EXERCISE REQUIREMENTS:
Given the material below, output exactly the lines from the line with "516C359 509 361" to the line with "489C744 459 765", both ends included, and no other lines.

THE DATA:

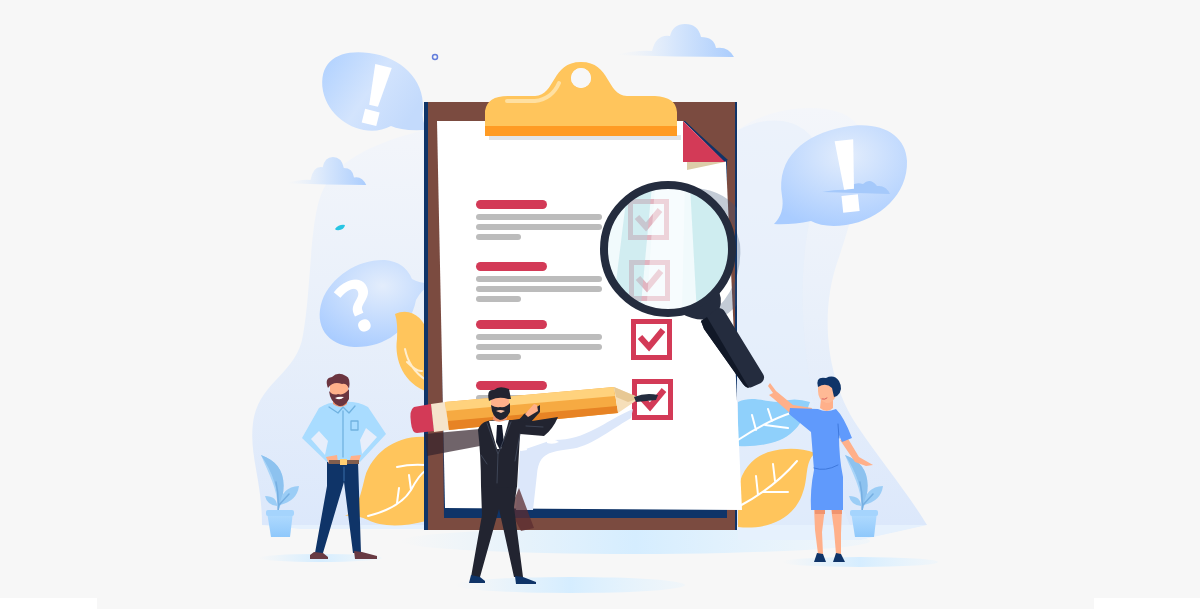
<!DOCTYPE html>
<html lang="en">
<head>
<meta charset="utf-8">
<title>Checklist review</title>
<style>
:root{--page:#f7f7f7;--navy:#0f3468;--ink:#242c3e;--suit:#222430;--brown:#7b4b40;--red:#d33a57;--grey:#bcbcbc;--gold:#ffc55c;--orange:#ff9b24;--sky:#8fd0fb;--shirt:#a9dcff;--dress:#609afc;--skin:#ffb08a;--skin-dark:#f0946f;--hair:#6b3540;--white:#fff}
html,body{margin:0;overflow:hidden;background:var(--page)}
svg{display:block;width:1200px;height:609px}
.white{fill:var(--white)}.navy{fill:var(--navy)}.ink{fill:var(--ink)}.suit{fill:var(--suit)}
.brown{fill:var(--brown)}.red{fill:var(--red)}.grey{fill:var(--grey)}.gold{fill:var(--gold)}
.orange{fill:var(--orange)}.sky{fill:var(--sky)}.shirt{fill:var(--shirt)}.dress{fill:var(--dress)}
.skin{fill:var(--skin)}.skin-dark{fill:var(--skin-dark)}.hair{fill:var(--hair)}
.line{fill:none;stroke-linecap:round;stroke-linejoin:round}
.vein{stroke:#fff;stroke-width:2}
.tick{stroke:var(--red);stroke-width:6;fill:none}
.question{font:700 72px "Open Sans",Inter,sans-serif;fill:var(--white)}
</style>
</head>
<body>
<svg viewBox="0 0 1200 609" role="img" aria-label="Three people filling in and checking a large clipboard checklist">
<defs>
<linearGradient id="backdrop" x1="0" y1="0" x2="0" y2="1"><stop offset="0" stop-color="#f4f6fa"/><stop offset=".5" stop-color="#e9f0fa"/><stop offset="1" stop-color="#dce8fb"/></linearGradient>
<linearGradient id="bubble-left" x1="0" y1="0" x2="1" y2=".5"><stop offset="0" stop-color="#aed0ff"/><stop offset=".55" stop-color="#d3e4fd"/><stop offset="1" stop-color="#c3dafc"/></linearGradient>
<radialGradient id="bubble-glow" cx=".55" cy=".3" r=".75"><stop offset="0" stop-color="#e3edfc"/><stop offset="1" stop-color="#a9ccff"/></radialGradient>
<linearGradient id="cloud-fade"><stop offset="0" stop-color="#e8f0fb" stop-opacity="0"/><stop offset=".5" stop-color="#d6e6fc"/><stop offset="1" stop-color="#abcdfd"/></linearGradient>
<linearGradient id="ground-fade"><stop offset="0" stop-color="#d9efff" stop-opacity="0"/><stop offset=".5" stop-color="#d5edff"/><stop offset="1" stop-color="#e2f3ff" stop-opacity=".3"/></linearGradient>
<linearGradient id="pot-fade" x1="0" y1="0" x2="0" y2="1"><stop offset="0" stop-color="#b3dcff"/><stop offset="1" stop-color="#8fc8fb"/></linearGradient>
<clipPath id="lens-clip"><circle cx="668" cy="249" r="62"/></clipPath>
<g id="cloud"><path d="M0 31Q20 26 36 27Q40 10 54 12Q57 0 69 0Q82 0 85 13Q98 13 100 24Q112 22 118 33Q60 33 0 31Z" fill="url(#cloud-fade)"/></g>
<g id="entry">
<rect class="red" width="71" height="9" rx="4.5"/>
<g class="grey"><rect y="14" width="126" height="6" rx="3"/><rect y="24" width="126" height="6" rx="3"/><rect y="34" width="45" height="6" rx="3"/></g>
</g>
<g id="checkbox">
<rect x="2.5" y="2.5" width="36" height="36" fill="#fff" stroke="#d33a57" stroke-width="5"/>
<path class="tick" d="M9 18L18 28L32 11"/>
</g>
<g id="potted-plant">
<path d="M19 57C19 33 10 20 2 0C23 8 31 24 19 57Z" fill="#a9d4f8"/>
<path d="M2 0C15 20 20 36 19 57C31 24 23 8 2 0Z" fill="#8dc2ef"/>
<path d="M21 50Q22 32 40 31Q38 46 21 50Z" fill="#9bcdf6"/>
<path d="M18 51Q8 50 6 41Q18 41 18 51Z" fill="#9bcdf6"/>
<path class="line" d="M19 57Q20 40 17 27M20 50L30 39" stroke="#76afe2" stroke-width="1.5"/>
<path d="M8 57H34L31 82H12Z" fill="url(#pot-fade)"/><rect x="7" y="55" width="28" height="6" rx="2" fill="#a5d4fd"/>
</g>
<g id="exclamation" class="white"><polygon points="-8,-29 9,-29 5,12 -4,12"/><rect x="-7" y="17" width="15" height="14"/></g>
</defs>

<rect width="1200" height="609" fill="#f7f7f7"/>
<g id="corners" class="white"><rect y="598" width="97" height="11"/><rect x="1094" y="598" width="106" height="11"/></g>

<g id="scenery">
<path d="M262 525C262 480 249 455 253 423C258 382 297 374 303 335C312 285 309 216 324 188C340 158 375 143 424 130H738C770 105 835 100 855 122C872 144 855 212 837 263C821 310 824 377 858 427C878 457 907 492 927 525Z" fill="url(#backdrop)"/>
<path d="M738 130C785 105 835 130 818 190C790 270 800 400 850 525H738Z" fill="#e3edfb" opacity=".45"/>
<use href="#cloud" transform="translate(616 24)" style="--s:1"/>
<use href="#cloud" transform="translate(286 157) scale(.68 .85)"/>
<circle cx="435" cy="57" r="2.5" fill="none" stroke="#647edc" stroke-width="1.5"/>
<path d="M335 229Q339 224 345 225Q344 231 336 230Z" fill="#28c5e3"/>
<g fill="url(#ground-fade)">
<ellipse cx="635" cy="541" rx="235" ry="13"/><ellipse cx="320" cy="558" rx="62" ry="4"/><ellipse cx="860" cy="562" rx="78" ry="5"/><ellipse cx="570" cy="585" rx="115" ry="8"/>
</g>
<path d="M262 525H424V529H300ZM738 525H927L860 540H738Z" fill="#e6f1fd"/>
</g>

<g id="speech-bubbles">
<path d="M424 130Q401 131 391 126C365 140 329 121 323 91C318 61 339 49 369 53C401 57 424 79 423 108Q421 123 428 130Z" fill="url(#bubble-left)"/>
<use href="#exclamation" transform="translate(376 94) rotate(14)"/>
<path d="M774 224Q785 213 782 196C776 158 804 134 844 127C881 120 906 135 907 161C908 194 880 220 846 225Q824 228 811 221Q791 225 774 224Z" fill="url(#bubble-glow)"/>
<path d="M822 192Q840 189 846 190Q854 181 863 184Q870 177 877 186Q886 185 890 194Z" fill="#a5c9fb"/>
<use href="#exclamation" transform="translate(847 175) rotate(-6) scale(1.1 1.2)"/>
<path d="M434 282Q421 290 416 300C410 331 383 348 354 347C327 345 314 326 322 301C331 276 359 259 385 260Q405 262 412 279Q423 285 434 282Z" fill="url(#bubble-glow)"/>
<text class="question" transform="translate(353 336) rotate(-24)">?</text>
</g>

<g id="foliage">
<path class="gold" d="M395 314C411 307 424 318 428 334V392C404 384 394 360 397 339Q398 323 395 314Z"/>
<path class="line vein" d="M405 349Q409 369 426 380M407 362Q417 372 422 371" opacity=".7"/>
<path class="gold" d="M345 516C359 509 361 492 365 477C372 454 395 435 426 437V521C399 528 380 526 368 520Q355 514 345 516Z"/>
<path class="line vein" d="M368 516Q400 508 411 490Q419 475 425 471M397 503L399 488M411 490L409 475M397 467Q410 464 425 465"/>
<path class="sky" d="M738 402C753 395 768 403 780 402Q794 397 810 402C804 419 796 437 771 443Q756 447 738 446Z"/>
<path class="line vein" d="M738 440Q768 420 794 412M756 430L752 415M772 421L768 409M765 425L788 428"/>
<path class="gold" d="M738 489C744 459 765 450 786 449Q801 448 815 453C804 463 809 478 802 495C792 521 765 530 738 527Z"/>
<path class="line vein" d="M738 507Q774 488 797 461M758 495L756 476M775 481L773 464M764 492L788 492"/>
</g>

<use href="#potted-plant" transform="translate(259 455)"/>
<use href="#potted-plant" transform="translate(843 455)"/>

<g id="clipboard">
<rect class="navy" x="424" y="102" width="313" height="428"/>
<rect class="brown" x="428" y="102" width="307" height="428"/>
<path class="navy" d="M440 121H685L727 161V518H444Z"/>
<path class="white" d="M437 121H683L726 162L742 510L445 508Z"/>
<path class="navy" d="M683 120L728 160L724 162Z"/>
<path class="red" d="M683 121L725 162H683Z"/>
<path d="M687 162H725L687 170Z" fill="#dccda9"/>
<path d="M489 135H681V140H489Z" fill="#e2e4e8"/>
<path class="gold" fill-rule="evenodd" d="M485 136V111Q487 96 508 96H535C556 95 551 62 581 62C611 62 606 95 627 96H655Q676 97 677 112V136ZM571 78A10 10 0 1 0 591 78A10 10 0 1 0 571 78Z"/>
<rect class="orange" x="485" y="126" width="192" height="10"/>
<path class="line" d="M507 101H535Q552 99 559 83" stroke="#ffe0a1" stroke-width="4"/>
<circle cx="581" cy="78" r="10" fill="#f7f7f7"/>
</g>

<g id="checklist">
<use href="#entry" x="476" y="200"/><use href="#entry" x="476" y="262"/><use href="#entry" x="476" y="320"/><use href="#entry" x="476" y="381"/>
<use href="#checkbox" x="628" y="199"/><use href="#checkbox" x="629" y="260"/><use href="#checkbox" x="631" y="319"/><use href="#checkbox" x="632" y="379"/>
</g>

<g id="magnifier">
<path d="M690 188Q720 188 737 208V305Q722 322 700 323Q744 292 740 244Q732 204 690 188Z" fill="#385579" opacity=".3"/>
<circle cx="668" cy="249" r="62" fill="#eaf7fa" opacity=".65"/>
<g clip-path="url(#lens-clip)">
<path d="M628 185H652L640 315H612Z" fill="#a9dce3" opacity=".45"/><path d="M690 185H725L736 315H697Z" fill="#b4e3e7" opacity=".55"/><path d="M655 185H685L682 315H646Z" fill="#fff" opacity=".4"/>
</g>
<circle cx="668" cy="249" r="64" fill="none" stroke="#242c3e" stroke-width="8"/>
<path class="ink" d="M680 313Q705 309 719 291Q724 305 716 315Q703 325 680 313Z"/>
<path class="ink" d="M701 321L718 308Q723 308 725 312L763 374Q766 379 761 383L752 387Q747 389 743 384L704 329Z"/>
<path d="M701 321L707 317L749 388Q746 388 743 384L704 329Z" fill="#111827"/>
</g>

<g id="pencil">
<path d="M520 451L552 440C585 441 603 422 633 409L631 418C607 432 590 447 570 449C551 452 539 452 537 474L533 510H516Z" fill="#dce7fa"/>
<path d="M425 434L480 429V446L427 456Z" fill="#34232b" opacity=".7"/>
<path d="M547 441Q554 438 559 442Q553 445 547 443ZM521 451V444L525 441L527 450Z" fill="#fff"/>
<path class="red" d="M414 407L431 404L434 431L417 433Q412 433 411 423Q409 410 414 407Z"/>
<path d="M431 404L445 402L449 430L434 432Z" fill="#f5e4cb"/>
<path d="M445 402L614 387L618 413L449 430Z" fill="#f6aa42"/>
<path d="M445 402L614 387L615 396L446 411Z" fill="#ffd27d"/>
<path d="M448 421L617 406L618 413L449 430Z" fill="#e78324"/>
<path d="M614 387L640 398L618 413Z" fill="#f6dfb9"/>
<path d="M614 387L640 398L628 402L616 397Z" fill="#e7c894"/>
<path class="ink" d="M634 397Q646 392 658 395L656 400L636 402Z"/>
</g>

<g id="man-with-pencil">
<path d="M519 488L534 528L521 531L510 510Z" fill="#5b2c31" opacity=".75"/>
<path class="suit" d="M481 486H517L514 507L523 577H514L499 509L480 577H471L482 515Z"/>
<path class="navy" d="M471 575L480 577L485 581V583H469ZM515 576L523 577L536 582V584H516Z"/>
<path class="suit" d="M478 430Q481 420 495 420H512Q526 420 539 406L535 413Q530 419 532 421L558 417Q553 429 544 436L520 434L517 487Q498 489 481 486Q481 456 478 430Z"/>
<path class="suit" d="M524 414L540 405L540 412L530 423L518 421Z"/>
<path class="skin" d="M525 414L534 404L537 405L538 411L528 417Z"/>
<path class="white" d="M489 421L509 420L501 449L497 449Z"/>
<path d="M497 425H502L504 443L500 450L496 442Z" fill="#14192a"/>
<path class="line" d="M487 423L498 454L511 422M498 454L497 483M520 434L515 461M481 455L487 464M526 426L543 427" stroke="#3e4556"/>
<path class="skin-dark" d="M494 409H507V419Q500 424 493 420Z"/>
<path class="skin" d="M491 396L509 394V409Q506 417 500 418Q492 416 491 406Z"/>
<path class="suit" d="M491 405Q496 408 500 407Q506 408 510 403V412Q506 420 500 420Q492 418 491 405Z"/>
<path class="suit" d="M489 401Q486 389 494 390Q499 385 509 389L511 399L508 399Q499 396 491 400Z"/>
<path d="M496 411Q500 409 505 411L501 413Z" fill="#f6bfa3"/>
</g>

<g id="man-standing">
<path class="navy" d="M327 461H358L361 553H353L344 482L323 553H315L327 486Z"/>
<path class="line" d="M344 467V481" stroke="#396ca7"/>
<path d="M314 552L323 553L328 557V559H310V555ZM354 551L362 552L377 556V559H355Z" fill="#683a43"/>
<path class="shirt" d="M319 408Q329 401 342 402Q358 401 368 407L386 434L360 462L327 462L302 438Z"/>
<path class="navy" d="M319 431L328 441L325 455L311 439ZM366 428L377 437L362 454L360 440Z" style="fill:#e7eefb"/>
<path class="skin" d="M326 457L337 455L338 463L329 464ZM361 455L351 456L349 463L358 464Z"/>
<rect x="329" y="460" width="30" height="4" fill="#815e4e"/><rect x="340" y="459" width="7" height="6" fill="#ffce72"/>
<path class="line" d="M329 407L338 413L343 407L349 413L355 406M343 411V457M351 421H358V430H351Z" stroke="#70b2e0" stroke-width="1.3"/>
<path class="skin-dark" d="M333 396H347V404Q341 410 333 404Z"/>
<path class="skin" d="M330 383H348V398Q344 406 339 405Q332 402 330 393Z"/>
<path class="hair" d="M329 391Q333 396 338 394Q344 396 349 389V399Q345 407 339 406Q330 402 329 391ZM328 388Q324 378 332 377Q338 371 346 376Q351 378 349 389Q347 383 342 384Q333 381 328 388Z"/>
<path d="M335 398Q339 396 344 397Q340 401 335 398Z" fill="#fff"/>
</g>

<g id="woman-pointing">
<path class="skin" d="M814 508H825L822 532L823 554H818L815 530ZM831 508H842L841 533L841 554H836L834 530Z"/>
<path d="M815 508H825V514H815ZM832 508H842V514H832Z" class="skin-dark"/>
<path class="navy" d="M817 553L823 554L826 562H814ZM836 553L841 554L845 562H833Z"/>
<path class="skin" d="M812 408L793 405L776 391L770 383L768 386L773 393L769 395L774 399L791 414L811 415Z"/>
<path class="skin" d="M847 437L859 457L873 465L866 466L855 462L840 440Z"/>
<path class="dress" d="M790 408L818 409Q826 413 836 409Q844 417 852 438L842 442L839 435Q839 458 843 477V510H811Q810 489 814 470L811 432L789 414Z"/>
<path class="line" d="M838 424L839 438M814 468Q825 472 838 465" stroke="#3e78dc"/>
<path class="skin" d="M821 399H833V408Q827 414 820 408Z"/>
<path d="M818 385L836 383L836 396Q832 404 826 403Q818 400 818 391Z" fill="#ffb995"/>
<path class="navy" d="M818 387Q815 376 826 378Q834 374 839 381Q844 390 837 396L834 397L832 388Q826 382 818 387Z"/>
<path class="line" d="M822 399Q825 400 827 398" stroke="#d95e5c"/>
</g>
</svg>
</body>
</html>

FINISHED TASK:
<path class="gold" d="M345 516C359 509 361 492 365 477C372 454 395 435 426 437V521C399 528 380 526 368 520Q355 514 345 516Z"/>
<path class="line vein" d="M368 516Q400 508 411 490Q419 475 425 471M397 503L399 488M411 490L409 475M397 467Q410 464 425 465"/>
<path class="sky" d="M738 402C753 395 768 403 780 402Q794 397 810 402C804 419 796 437 771 443Q756 447 738 446Z"/>
<path class="line vein" d="M738 440Q768 420 794 412M756 430L752 415M772 421L768 409M765 425L788 428"/>
<path class="gold" d="M738 489C744 459 765 450 786 449Q801 448 815 453C804 463 809 478 802 495C792 521 765 530 738 527Z"/>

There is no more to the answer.